What can you do if your trade mark is opposed?
If someone opposes the registration of your trade mark, you will receive a copy of the notice of intention to oppose and the statement of grounds and particulars.
If your trade mark application is opposed the onus is on you to defend your trade mark or you potentially risk losing it. If you wish to defend the opposition, you must file a notice of intention to defend within one month of receiving the statement of grounds and particulars on which your trade mark is being opposed.
Once this part of the process is done, the next step in the opposition process is evidence. A decision on the opposition will not be made until the evidence stages are complete. This is a process that needs to be completed within a three month period.
After the opponent and the applicant have exchanged evidence, a hearing may be requested by either party for a decision to be made about the trade mark registration.
The process involved in not only opposing a trade mark but in responding to an intent to oppose can be quite lengthy and complex. With trade mark matters such as these, it is wise to seek legal guidance to ensure an efficient and optimal outcome for your business.
In 1997, long before the publication of the Harry Potter book series, there was an Australian clothing company, Stepsam Investments Pty Ltd that created the name ‘harry potter’ for a line of women’s clothing.
Fast forward to 1994, their shops had sold hundreds of thousands of units of ‘harry potter’ clothing and by the year ended 30 June 1998 they had achieved sales exceeding $9,000,000. In 1998, they applied to IP Australia to register the trade mark ‘harry potter’ in respect to clothing. Even though at this point in time the first JK Rowling book has been published, it was yet to become a publishing phenomenon.
However, in due course, Time Warner opposed Stepsam’s application to register the trade mark ‘harry potter’. At first the Registrar of Trade Marks dismissed the opposition and permitted the application to proceed. Time Warner chose to appeal this decision with a modification that required Stepsam’s trade mark to be limited to adults’ clothing.
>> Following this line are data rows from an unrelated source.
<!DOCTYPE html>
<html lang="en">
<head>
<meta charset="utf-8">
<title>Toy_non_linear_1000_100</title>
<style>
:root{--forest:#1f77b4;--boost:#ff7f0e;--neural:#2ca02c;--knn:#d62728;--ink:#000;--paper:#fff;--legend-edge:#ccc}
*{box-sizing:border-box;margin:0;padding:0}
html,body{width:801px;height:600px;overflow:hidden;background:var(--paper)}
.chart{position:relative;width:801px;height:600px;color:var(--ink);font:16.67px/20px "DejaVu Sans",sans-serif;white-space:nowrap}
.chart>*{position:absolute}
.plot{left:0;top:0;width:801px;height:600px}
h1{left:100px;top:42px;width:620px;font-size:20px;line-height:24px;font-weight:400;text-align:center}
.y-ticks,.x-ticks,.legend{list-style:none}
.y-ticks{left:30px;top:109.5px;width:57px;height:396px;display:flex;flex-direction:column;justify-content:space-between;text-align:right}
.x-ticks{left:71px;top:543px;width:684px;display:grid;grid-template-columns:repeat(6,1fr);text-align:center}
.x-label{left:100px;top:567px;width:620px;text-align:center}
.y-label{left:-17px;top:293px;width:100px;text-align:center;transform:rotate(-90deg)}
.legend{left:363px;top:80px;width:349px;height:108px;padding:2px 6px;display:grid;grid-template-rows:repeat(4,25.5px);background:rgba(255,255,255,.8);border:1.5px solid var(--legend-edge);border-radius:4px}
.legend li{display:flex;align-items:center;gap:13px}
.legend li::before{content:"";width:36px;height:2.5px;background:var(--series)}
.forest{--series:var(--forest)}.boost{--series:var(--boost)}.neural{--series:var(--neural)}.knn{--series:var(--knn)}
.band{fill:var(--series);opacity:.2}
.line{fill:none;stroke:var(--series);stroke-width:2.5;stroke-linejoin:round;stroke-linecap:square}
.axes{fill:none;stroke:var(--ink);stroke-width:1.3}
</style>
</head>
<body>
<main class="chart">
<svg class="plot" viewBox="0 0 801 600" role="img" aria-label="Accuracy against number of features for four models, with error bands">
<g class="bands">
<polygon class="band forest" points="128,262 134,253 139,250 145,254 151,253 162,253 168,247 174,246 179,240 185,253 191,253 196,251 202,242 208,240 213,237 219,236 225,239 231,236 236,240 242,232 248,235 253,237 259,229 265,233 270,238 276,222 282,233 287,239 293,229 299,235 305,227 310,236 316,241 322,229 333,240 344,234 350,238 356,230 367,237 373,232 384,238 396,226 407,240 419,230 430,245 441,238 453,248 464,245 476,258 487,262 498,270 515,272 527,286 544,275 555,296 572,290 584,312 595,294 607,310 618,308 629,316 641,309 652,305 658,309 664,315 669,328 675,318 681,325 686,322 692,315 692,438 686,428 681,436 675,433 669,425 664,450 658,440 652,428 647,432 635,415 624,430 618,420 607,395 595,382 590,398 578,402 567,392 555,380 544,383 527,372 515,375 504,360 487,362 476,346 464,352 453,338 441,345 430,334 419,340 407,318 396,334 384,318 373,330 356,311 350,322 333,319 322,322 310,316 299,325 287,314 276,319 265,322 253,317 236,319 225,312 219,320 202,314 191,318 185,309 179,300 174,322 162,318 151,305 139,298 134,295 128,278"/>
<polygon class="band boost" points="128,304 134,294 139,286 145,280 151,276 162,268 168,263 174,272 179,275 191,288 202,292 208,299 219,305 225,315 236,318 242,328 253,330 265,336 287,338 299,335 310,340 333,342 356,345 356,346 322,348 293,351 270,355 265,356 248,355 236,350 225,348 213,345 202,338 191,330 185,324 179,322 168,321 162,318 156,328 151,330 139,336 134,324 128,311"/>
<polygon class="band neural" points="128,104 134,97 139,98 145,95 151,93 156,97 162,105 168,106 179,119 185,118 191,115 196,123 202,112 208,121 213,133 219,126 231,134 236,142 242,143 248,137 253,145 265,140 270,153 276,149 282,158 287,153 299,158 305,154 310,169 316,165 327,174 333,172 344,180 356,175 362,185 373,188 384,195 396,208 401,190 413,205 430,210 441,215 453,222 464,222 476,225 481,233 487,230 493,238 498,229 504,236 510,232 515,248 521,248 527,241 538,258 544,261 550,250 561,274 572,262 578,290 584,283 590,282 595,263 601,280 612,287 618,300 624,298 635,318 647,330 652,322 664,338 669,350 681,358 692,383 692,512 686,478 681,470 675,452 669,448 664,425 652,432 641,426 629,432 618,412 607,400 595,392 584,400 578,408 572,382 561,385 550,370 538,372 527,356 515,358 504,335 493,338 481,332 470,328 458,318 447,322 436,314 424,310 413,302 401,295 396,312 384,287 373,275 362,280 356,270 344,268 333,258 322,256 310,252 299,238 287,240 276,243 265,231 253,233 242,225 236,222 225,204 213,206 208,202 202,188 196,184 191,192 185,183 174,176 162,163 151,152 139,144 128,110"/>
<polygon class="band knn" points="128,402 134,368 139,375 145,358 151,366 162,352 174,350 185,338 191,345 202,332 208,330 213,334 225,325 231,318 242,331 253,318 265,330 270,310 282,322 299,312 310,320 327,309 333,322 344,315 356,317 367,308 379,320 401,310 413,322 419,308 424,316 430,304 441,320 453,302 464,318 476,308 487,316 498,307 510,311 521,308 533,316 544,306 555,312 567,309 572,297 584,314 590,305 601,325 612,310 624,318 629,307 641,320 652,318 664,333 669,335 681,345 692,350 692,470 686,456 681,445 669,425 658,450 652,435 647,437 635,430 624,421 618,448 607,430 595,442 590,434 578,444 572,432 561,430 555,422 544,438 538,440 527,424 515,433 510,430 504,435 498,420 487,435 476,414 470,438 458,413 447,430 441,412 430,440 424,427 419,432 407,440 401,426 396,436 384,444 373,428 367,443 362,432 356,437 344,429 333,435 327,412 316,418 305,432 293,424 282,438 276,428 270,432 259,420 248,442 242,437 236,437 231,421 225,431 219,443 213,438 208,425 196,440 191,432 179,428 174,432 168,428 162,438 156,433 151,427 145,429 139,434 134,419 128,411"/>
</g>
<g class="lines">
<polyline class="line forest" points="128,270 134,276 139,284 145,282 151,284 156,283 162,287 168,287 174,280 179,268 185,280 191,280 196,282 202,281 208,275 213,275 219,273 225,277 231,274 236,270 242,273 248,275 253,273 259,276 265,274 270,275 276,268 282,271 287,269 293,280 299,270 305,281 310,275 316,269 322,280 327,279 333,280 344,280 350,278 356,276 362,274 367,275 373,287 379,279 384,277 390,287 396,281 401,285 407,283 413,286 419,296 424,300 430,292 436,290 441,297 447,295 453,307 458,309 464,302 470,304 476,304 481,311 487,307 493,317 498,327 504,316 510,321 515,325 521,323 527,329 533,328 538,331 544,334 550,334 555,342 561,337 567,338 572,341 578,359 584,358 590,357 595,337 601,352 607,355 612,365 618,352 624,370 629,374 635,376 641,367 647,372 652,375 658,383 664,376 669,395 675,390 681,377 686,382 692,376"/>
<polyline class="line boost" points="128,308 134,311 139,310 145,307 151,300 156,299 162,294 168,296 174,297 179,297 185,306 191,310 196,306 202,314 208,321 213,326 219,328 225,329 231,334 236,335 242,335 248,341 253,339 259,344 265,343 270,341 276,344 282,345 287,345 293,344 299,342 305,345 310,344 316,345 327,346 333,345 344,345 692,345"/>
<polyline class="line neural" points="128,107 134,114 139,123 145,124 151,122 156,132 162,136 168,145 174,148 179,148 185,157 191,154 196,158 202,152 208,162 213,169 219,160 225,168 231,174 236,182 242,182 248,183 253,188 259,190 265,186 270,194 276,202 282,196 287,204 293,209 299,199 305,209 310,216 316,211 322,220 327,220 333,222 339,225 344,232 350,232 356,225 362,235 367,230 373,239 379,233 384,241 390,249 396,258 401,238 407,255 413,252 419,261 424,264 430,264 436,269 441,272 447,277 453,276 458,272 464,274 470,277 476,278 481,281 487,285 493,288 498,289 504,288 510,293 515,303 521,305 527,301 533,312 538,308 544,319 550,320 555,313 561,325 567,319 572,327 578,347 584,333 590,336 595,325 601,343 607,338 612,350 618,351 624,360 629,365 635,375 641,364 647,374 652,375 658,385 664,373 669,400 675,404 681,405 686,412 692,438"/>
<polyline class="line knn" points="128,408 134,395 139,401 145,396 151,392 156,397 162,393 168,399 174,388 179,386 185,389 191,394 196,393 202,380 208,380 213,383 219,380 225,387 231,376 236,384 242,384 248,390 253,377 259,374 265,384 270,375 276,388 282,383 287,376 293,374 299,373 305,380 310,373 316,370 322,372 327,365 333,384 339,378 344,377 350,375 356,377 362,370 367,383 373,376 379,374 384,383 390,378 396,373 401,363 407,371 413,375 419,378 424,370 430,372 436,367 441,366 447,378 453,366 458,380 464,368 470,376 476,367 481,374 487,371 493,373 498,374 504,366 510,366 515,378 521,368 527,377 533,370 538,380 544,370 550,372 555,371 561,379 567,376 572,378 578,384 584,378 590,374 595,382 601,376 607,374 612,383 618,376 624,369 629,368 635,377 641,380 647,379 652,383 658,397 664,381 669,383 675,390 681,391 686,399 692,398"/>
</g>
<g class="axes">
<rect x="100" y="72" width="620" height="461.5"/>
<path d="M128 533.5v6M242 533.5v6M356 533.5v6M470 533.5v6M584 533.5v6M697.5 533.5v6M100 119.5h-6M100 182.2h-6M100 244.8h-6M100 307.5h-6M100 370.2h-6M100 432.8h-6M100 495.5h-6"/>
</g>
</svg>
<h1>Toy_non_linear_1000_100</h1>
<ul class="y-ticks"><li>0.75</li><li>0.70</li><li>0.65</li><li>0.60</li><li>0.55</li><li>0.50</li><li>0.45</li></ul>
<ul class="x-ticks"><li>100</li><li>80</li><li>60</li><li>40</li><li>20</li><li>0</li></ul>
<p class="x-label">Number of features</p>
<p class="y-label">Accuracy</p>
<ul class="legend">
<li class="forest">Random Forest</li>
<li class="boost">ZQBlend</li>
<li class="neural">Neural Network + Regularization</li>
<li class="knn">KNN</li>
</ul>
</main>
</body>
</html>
Stepsam rejected this, arguing that it was entitled to have the trade mark registered in relation to all types of clothing. An argument they won. They continue to own the trade mark ‘harry potter’ to this day.
The morale of the story? Protecting your IP and trade marks is essential. Thanks to Stepsam’s proactive approach to protecting and defending their own IP and business, they were able to reach a positive outcome for their business, even against an international organisation the size of Time Warner.
If you have any questions or would like assistance with your trade mark, please contact the team at Antcliffe Scott.